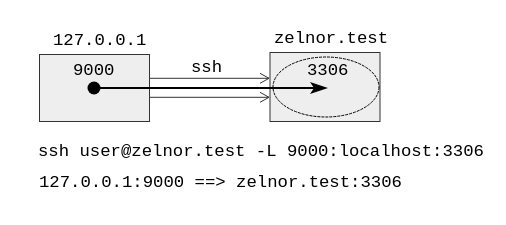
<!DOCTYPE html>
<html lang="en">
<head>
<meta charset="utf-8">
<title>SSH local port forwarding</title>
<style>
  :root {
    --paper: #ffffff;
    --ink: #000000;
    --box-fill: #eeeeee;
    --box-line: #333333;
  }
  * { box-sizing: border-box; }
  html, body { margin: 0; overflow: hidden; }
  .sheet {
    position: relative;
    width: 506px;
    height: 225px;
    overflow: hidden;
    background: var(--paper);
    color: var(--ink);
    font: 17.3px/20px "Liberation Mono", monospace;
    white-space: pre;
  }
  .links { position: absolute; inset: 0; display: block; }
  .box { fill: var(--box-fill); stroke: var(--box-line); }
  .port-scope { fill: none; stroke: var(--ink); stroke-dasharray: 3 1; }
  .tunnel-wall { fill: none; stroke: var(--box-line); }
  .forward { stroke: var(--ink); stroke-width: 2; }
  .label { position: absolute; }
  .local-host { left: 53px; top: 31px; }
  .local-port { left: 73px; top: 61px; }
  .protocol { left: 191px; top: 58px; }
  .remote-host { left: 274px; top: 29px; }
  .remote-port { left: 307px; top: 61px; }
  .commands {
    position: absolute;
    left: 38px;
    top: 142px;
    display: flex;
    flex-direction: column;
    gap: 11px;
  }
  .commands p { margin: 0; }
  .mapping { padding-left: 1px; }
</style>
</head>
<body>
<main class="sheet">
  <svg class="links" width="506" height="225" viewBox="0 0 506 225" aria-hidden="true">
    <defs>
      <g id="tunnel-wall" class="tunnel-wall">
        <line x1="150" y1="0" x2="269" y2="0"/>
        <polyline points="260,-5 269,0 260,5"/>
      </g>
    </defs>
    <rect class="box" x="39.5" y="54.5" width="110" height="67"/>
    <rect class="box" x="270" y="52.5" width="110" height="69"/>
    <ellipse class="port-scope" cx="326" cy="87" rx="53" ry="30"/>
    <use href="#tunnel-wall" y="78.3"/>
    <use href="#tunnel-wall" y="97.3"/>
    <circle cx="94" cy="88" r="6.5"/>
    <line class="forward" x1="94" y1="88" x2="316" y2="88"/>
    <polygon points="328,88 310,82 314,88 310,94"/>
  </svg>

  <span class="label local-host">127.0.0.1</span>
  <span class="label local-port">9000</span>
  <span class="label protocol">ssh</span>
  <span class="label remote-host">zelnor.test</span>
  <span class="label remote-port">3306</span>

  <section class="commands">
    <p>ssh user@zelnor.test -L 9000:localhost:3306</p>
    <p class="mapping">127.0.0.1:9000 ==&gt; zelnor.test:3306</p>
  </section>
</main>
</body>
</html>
========
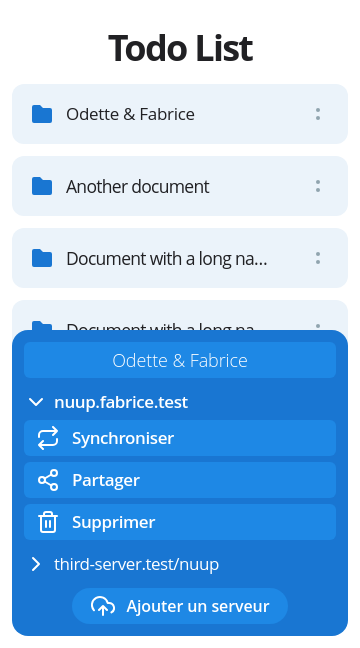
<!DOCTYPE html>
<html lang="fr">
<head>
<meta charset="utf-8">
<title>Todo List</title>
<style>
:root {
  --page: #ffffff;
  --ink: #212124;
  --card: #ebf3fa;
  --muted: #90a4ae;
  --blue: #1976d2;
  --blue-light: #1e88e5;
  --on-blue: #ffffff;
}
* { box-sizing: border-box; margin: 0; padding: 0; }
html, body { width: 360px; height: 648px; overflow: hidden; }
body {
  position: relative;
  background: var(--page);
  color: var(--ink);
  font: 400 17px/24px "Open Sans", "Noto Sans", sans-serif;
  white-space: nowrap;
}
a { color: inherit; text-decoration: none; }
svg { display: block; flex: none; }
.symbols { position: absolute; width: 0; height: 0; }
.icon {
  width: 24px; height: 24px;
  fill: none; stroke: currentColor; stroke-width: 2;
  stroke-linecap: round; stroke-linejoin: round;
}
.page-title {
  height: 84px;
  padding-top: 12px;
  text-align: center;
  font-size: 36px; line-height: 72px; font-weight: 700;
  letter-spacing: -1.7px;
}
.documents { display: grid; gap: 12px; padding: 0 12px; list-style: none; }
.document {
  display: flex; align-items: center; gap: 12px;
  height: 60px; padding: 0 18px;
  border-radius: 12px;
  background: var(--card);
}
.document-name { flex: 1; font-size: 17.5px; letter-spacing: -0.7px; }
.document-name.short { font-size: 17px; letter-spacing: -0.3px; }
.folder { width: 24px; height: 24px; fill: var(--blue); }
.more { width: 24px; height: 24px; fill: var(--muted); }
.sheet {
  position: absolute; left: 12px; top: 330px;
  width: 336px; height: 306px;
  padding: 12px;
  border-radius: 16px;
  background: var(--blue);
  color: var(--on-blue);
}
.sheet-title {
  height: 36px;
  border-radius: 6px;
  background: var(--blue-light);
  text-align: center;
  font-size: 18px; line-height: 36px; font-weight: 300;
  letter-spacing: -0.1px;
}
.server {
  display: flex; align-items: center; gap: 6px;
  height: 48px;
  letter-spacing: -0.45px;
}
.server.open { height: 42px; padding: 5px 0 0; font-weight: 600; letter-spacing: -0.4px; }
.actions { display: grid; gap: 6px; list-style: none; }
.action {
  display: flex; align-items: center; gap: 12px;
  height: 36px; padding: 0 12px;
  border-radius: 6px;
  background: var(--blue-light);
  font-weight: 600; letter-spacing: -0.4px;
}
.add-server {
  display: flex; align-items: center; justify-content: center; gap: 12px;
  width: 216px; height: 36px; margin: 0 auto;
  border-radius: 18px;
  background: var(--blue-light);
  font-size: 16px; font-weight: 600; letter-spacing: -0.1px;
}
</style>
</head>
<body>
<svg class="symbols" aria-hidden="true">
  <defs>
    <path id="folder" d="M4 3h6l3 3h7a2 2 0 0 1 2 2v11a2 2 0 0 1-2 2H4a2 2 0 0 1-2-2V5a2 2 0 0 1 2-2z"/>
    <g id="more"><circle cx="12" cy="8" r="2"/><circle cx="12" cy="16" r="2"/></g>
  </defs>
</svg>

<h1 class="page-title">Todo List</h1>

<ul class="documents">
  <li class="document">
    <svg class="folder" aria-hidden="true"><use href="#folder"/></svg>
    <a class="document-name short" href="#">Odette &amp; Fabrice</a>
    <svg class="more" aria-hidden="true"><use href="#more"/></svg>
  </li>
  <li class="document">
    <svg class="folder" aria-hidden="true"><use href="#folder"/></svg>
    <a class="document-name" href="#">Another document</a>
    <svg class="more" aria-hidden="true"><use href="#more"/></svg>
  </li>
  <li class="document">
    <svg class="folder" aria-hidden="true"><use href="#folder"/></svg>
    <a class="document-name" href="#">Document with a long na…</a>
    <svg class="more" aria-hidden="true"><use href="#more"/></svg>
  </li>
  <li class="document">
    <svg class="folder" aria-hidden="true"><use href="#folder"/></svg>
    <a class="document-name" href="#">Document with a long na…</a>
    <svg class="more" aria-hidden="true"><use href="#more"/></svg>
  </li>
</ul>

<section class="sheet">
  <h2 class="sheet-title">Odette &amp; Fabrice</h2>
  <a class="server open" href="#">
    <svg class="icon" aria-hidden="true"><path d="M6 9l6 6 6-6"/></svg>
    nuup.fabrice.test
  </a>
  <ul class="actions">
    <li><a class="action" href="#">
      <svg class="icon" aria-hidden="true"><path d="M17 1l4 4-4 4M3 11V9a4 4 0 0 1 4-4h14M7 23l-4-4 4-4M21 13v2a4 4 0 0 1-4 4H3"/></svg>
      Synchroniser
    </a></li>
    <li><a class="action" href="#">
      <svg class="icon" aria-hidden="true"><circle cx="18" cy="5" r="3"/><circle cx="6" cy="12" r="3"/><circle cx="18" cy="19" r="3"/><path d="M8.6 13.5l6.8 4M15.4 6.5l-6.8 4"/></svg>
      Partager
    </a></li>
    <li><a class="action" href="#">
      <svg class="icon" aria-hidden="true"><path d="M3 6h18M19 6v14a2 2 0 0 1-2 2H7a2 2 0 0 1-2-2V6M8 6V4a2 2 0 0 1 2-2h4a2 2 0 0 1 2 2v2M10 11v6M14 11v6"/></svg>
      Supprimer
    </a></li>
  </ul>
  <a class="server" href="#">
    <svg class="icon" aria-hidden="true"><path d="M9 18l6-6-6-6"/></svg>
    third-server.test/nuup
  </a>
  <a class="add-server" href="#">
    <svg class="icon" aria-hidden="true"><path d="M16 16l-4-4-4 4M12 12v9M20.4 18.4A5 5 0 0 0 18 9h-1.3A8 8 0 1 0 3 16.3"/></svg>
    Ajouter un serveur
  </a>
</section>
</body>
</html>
========
● **Problem statement**
Go through the listing above and report how many of its lines contain the word "letter", with only the number as output.

● **Your response**
8